Signal Crayfish VS White Clawed Crayfish
When I was a lad many moons ago it was quite rare to see a crayfish in our waterways. Nowadays it’s hard work to find water that doesn’t hold these lobster-type creatures. But what type of crayfish do we have here in the UK?
Where did these strange-looking crustaceans come from, and are crayfish a native species?
In this article, I shall answer all these questions and more, after all, you want to know what you are dealing with if you catch one of these critters. Let’s start by seeing what exactly a crayfish is.
What is A Crayfish?
A crayfish is a small-looking freshwater lobster.
They are common in most countries across the globe but particularly abundant in America and Europe.
They can live in almost all types of water such as canals, rivers, lakes, and ponds. They have four legs for walking and four legs with claws.
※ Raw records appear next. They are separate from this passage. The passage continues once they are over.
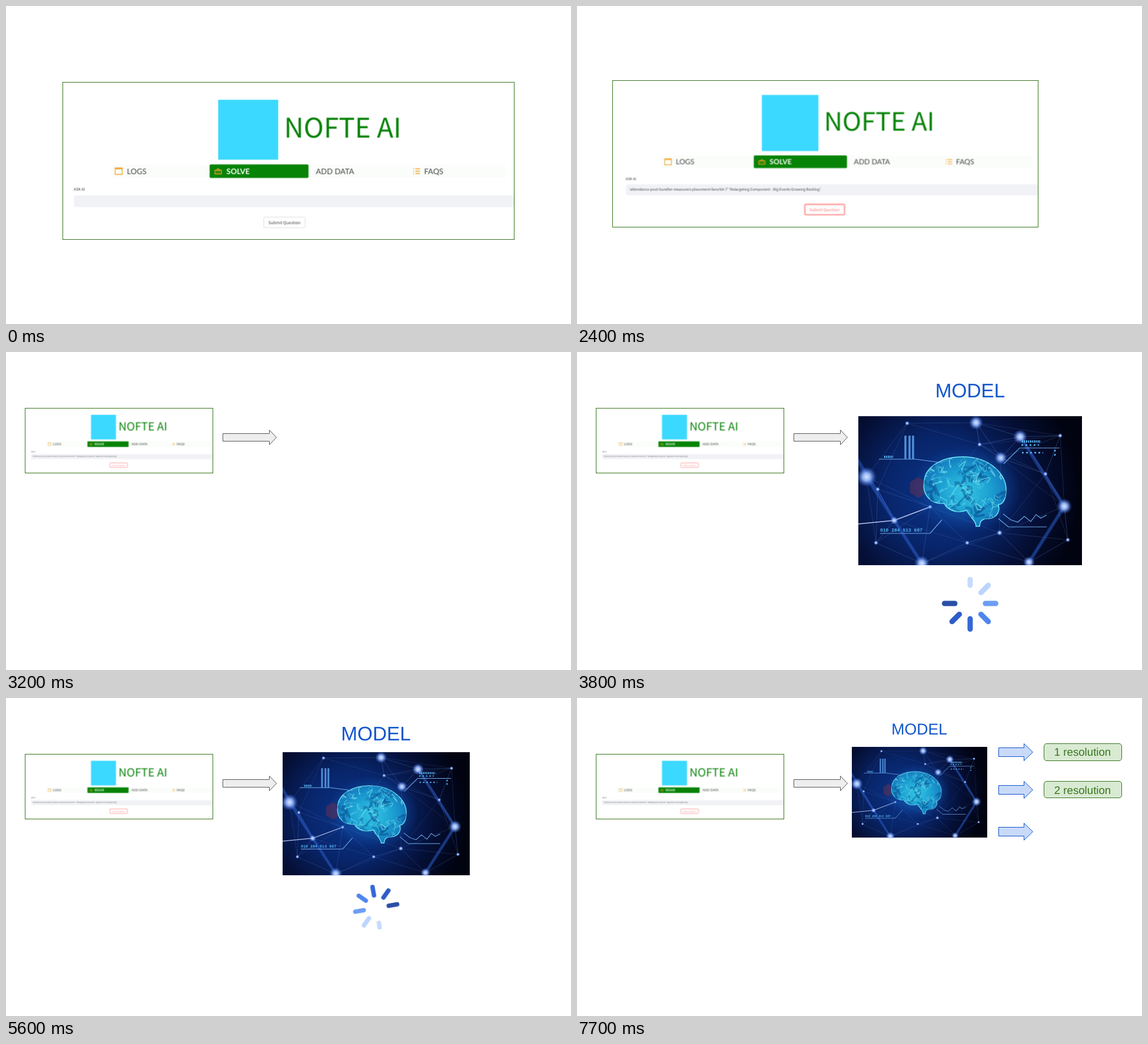
These frames come from a looping animation (960 px wide and 540 px high, 8 s). An HTML page:

```html
<!DOCTYPE html>
<html lang="en">
<head>
<meta charset="utf-8">
<title>Question to resolutions</title>
<style>
html, body { margin: 0; width: 100%; height: 100%; overflow: hidden; background: #fff; }
#stage { display: block; width: 960px; height: 540px; text-rendering: geometricPrecision; }
#stage * { transform-box: view-box; transform-origin: 0 0; }
.arial { font-family: "Liberation Sans", Arial, sans-serif; text-anchor: middle; }
.app { font-family: "Noto Sans CJK JP", "Noto Sans CJK SC", "Noto Sans CJK", sans-serif; }
.nav { font: 13px Lato, sans-serif; fill: #444; }
.icon { fill: none; stroke: #f5a32a; stroke-width: 1.3; }
.out { fill: #c9daf8; stroke: #1155cc; }
.card rect { fill: #d9ead3; stroke: #38761d; }
.card text { font-size: 18.67px; fill: #38761d; }

.step { animation: 8s step-end infinite; }
#panel { animation-name: panel; }
#frame { animation-name: frame; fill: none; stroke: #38761d; }
#page { animation-name: page; }
#idle { animation-name: idle; }
#query, #sent { animation-name: from1200; }
#sent rect { animation-name: ring; }
#ask { animation-name: from3200; }
#photo { animation-name: photo; }
#title { animation-name: title; }
#spinner { animation-name: spinner; }
#out1 { animation-name: from6000; }
#card1 { animation-name: from6500; }
#out2 { animation-name: from6700; }
#card2 { animation-name: from7200; }
#out3 { animation-name: from7700; }

@keyframes panel {
  0% { transform: translate(96.5px, 129.5px); }
  30% { transform: translate(60.5px, 126.5px) scale(.9426, .9326); }
  32.5% { transform: translate(44.5px, 109.5px) scale(.807, .805); }
  35% { transform: translate(32.5px, 95.5px) scale(.6623, .6554); }
  37.5%, 100% { transform: translate(32.5px, 95.5px) scale(.4159, .412); }
}
@keyframes frame {
  0% { x: 96.5px; y: 129.5px; width: 767px; height: 267px; }
  30% { x: 60.5px; y: 126.5px; width: 723px; height: 249px; }
  32.5% { x: 44.5px; y: 109.5px; width: 619px; height: 215px; }
  35% { x: 32.5px; y: 95.5px; width: 508px; height: 175px; }
  37.5%, 100% { x: 32.5px; y: 95.5px; width: 319px; height: 110px; }
}
@keyframes page { 0% { transform: none; } 15%, 100% { transform: translate(5px, -3px); } }
@keyframes idle { 0% { opacity: 1; } 15%, 100% { opacity: 0; } }
@keyframes ring {
  0% { stroke: #ffa9a9; stroke-width: 2.8px; }
  32.5%, 100% { stroke: #ff5c5c; stroke-width: 1.4px; }
}
@keyframes photo {
  0% { opacity: 0; transform: translate(478px, 109px); }
  47.5% { opacity: 1; transform: translate(478px, 109px); }
  70% { opacity: 1; transform: translate(470px, 92px) scale(.8368, .8261); }
  72.5%, 100% { opacity: 1; transform: translate(467px, 83px) scale(.6053, .6087); }
}
@keyframes title {
  0% { opacity: 0; transform: translate(668px, 77px); }
  47.5% { opacity: 1; transform: translate(668px, 77px); }
  70% { opacity: 1; transform: translate(628.5px, 72px); }
  72.5%, 100% { opacity: 1; transform: translate(581.7px, 61.5px) scale(.8); }
}
@keyframes spinner {
  0% { opacity: 0; transform: translate(668px, 427px); }
  47.5% { opacity: 1; transform: translate(668px, 427px); }
  55% { opacity: 1; transform: translate(668px, 427px) rotate(57deg); }
  62.5% { opacity: 1; transform: translate(668px, 427px) rotate(113deg); }
  70% { opacity: 1; transform: translate(629px, 356.5px) scale(.83) rotate(170deg); }
  72.5% { opacity: 1; transform: translate(582px, 273px) scale(.605) rotate(189deg); }
  75%, 100% { opacity: 0; }
}
@keyframes from1200 { 0% { opacity: 0; } 15%, 100% { opacity: 1; } }
@keyframes from3200 { 0% { opacity: 0; } 40%, 100% { opacity: 1; } }
@keyframes from6000 { 0% { opacity: 0; } 75%, 100% { opacity: 1; } }
@keyframes from6500 { 0% { opacity: 0; } 81.25%, 100% { opacity: 1; } }
@keyframes from6700 { 0% { opacity: 0; } 83.75%, 100% { opacity: 1; } }
@keyframes from7200 { 0% { opacity: 0; } 90%, 100% { opacity: 1; } }
@keyframes from7700 { 0% { opacity: 0; } 96.25%, 100% { opacity: 1; } }
</style>
</head>
<body>
<svg id="stage" viewBox="0 0 960 540" xmlns="http://www.w3.org/2000/svg">
  <defs>
    <clipPath id="panelClip"><rect width="767" height="267"/></clipPath>
    <clipPath id="photoClip"><rect width="380" height="253"/></clipPath>
    <path id="brainShape" d="M112 112C112 88 140 68 180 69C225 70 252 100 251 125C251 140 246 150 238 150C242 165 232 175 216 174C208 176 207 180 206 187L200 187C200 178 192 174 184 160C165 166 150 158 146 148C125 150 108 135 112 112Z"/>
    <clipPath id="brainClip"><use href="#brainShape"/></clipPath>
    <radialGradient id="night" gradientUnits="userSpaceOnUse" cx="140" cy="130" r="235">
      <stop offset="0" stop-color="#0a3488"/><stop offset=".4" stop-color="#08256a"/>
      <stop offset=".7" stop-color="#051038"/><stop offset="1" stop-color="#010310"/>
    </radialGradient>
    <radialGradient id="brainFill">
      <stop offset="0" stop-color="#34c6e4"/><stop offset=".65" stop-color="#1b9dd0"/><stop offset="1" stop-color="#157fc0"/>
    </radialGradient>
    <radialGradient id="halo">
      <stop offset="0" stop-color="#28b4f0" stop-opacity=".7"/><stop offset="1" stop-color="#1465d8" stop-opacity="0"/>
    </radialGradient>
    <radialGradient id="node">
      <stop offset="0" stop-color="#dbe8ff"/><stop offset=".4" stop-color="#9cbcff" stop-opacity=".9"/>
      <stop offset="1" stop-color="#3a70f0" stop-opacity="0"/>
    </radialGradient>
    <path id="outArrow" d="M716.5-7.5H759.5V-14.5L774.5 0L759.5 14.5V7.5H716.5Z"/>
  </defs>

  <g id="panel" class="step" clip-path="url(#panelClip)">
    <g id="page" class="step app">
      <rect x="264" y="29.5" width="102" height="102" fill="#3bd9ff"/>
      <text x="376" y="94" font-size="46" fill="#078307">NOFTE AI</text>
      <rect x="81" y="140" width="671" height="22" fill="#fafdfa"/>
      <rect x="249.5" y="139.5" width="168" height="23" rx="2" fill="#078307"/>
      <g class="icon">
        <path d="M89 145.5h12v11h-12zM89 147h12"/>
        <path d="M258.5 149.5h11v6h-11zM261 149.5q3-5 6 0M261.5 152h1.5m2 0h1.5"/>
        <path d="M595.5 147h1.5m2 0h8m-11.5 4h1.5m2 0h8m-11.5 4h1.5m2 0h8"/>
      </g>
      <g class="nav">
        <text x="109" y="155.5">LOGS</text>
        <text x="278" y="155.5" font-weight="bold" style="fill:#fff">SOLVE</text>
        <text x="430" y="155.5">ADD DATA</text>
        <text x="614" y="155.5">FAQS</text>
      </g>
      <text x="18.5" y="184" font-size="6.4" fill="#333">ASK AI</text>
      <rect x="19" y="192" width="780" height="20" rx="3" fill="#f0f2f6"/>
      <text id="query" class="step" x="24.7" y="204" font-size="6.5" fill="#444">'attendance-pool-bundler-measurers:placement-farorbit-7' 'Retargeting Component - Big Events Growing Backlog'</text>
      <g font-size="7" text-anchor="middle">
        <g id="idle" class="step">
          <rect x="341.5" y="229" width="70.5" height="18" rx="2.5" fill="#fff" stroke="#dcdde0"/>
          <text x="376.7" y="240.7" fill="#444">Submit Question</text>
        </g>
        <g id="sent" class="step">
          <rect class="step" x="341.5" y="228.5" width="71.5" height="19" rx="2.5" fill="#fff"/>
          <text x="377" y="240.7" fill="#ff7070">Submit Question</text>
        </g>
      </g>
    </g>
  </g>
  <rect id="frame" class="step"/>

  <path id="ask" class="step" d="M368.5 138.5H447.5V132.5L459.5 145L447.5 157.5V151.5H368.5Z" fill="#eee" stroke="#595959"/>

  <g id="photo" class="step">
    <g clip-path="url(#photoClip)">
      <rect width="380" height="253" fill="url(#night)"/>
      <g id="net"></g>
      <ellipse cx="184" cy="124" rx="92" ry="76" fill="url(#halo)"/>
      <path d="M88 112l14-9 14 9v18l-14 9-14-9z" fill="#6b3050" opacity=".5"/>
      <use href="#brainShape" fill="url(#brainFill)" stroke="#6fe9f8" stroke-width="1.5"/>
      <g id="folds" clip-path="url(#brainClip)" fill="none" stroke-linecap="round"></g>
      <g fill="none" stroke="#6ea8ea" stroke-width="1.2">
        <path d="M35 73H97L142 79M342 54H274L247 81M37 199H122L142 176M320 188H255L238 174"/>
        <path d="M246 166l13 10 12 4 11-10 11 9 9-12 8 6 10-5"/>
        <path d="M80 33v40m7-40v40m6-40v40" stroke="#4f8ed8" stroke-width="3.5"/>
        <path d="M44 69h15M278 43h32" stroke="#58b4f0" stroke-width="4" stroke-dasharray="2 1.5"/>
        <path d="M277 49h30M278 62h36M334 57v12" stroke="#58b4f0" stroke-width="2.5" stroke-dasharray="3 4"/>
      </g>
      <text x="37" y="196" font-family="Liberation Mono, monospace" font-size="8" font-weight="bold" fill="#4fb5f5">010 284 513 607</text>
    </g>
  </g>
  <text id="title" class="step arial" font-size="33.33" fill="#1155cc">MODEL</text>
  <g id="spinner" class="step" stroke-width="9" stroke-linecap="round"></g>

  <use id="out1" class="step out" href="#outArrow" y="92"/>
  <use id="out2" class="step out" href="#outArrow" y="156"/>
  <use id="out3" class="step out" href="#outArrow" y="227"/>
  <g id="card1" class="step card arial">
    <rect x="793.5" y="77.5" width="132" height="29" rx="4.5"/><text x="859" y="98">1 resolution</text>
  </g>
  <g id="card2" class="step card arial">
    <rect x="793.5" y="141.5" width="132" height="28" rx="4.5"/><text x="859" y="162.5">2 resolution</text>
  </g>
</svg>
<script>
const add = (id, tag, attrs) => {
  const el = document.createElementNS("http://www.w3.org/2000/svg", tag);
  for (const key in attrs) el.setAttribute(key, attrs[key]);
  document.getElementById(id).append(el);
};

let seed = 11;
const random = () => (seed = seed * 16807 % 2147483647) / 2147483647;

// Network of glowing nodes: x, y, radius
const nodes = [
  [14, 103, 17], [200, 11, 12], [242, 71, 11], [275, 35, 12], [350, 153, 13], [108, 250, 13],
  [290, 248, 10], [61, 177, 7], [122, 154, 4], [33, 124, 4], [83, 12, 4], [206, 48, 4],
  [343, 33, 4], [356, 210, 4], [240, 198, 5], [185, 215, 4], [318, 98, 4], [30, 215, 4]
];
add("net", "path", {
  d: "M14 103L108 250M350 153L290 248M275 35L350 153M-10 60L61 177",
  stroke: "#2558c8", "stroke-opacity": .5, "stroke-width": 6
});
nodes.forEach(([x1, y1], i) => nodes.slice(i + 1).forEach(([x2, y2]) => {
  const gap = Math.hypot(x2 - x1, y2 - y1);
  if (gap < 145) add("net", "line", { x1, y1, x2, y2, stroke: "#6486d4", "stroke-opacity": .5 - gap / 450 });
}));
add("net", "path", { d: "M0 183L61 177L122 154", stroke: "#b9c4ee", "stroke-width": 1.5, fill: "none" });
for (const [cx, cy, r] of nodes) add("net", "circle", { cx, cy, r, fill: "url(#node)" });

// Folds of the brain: dark furrows first, then bright curls over them
for (let i = 0; i < 110; i++) {
  const furrow = i < 40;
  const x = 110 + 140 * random(), y = 70 + 108 * random();
  const turn = () => (20 * random() - 10).toFixed(1);
  add("folds", "path", {
    d: `M${x} ${y}q${turn()} ${turn()} ${turn()} ${turn()}t${turn()} ${turn()}`,
    stroke: furrow ? "#0c5c9c" : "#86f0f6",
    "stroke-opacity": .3 + .4 * random(),
    "stroke-width": furrow ? 3 + 2 * random() : .7 + random()
  });
}

["#2a4fa8", "#2f5cc8", "#3467d8", "#4f86ee", "#6d9ef5", "#bcd5fc", "#c6dbfc"].forEach((stroke, i) =>
  add("spinner", "line", { x1: i === 6 ? 31 : 26, x2: i === 6 ? 40.5 : 43.5, stroke, transform: `rotate(${180 - 45 * i})` }));
</script>
</body>
</html>
```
Two of which are bigger than the rest for ripping and catching food.
Crayfish will battle each other to the death often pulling each other’s claws off. If this happens the claw has the ability to grow back, though often quite a bit smaller than the original one.
Where Can I Find Crayfish?
As I just mentioned above crayfish can be found in most types of water all around the world. As long as the water is of good quality and not polluted the crayfish will be more than happy to reside there. Once the water has crayfish introduced to it, it is extremely hard to get rid of them all. For this reason, fisheries can struggle when these crustaceans are present.
Crayfish reproduce on rather a large scale. A female can lay hundreds of eggs at once. So if you catch or see a cray it is almost certain there will be a lot more of the little buggers lurking on the bottom.
Which Crayfish Are Native To The UK?
In the UK we have two types of crayfish, the American signal crayfish, and the native white claw. The white claw is the only crayfish that is native to the UK but is sadly rapidly declining. It is quite hard to come across a white-clawed cray nowadays
The Difference Between Signal Crayfish And White-Clawed Crayfish
The White Clawed Crayfish
In general, the white-clawed crayfish grows between 6 and 12 cm in length. They are bronze in colour and the underside of their claws is a pale colour, hence how they get their name the white-clawed crayfish.
These are generally not as aggressive as their American cousin and live on average between 8 and 12 years.
The American Signal Crayfish
The American beast is a lot bigger in size than the white-clawed and grows to a size of 16 to 18 cm in length. Unlike the white claw, the signal crayfish has red claws rather than white.
The signals are much more likely to try and attack you if you catch one, they are generally more aggressive.
If you do catch one in the UK you have to kill it as humanely as possible and NOT throw it back in.
Should I Kill Crayfish?
The white-clawed crayfish population in the UK is being decimated due to its larger cousin the signal crayfish. Not only are the signals bigger in size and more aggressive, they also carry a disease that kills our native crays. The signals are immune to this disease, unfortunately, the white-clawed crays are not. This is proving to be a huge problem and has put the white-clawed crays on the endangered list.
For this reason, it is illegal to return any signal crays into the water. Potentially you could be putting hundreds of them back in if the crayfish is carrying eggs. Not only do they kill our native crays they also invade our fish’s habitats and feast on their eggs. Which in turn can damage the fish population quite considerably. So please do not return them to the water.
I find a blade straight in the back of the head is the quickest way of killing them.
Can I eat Crayfish?
Yes, you can eat crayfish, they taste a little like lobster. Just be sure to check that the crays are fresh and from clean unpolluted water.
The crayfish will need to be cleaned in water before boiling.
Cooking these little beasts isn’t for the faint-hearted, they need to be boiled alive. Don’t worry too much though because they do die pretty much straight away.
There are lots of different ways of cooking with crays. Most of the recipes are pretty darn good as well.
What Fish Eat Crayfish?
The signal crayfish is a real pain in British waters. They devastate fish stocks and ruin their habitats. Fortunately for us lots of fish in our venues are quite partial to a crayfish dinner. All our predator fish will feast on them including pike, perch, zander, chub, and trout. Unfortunately, this is not enough for the numbers to decline.
For every cray that is eaten, hundreds more will be hatched out. We certainly won’t be seeing their numbers declining anytime soon.
Unfortunately, it seems as though the signal crayfish is here to stay in British waters. Even though they are an invasive species, that kills off our fish stocks and our native crays it is still illegal to capture them without a license. Yet if you catch one it is illegal to put it back, very strange if you ask me.
If you do happen to come across these critters be sure to watch your fingers around them. They do have a bit of a pinch on them and can draw blood. I hope this article has given you a bit of an insight into signal crayfish VS white-clawed crayfish and helps you tell the difference, tight lines, and watch them fingers!!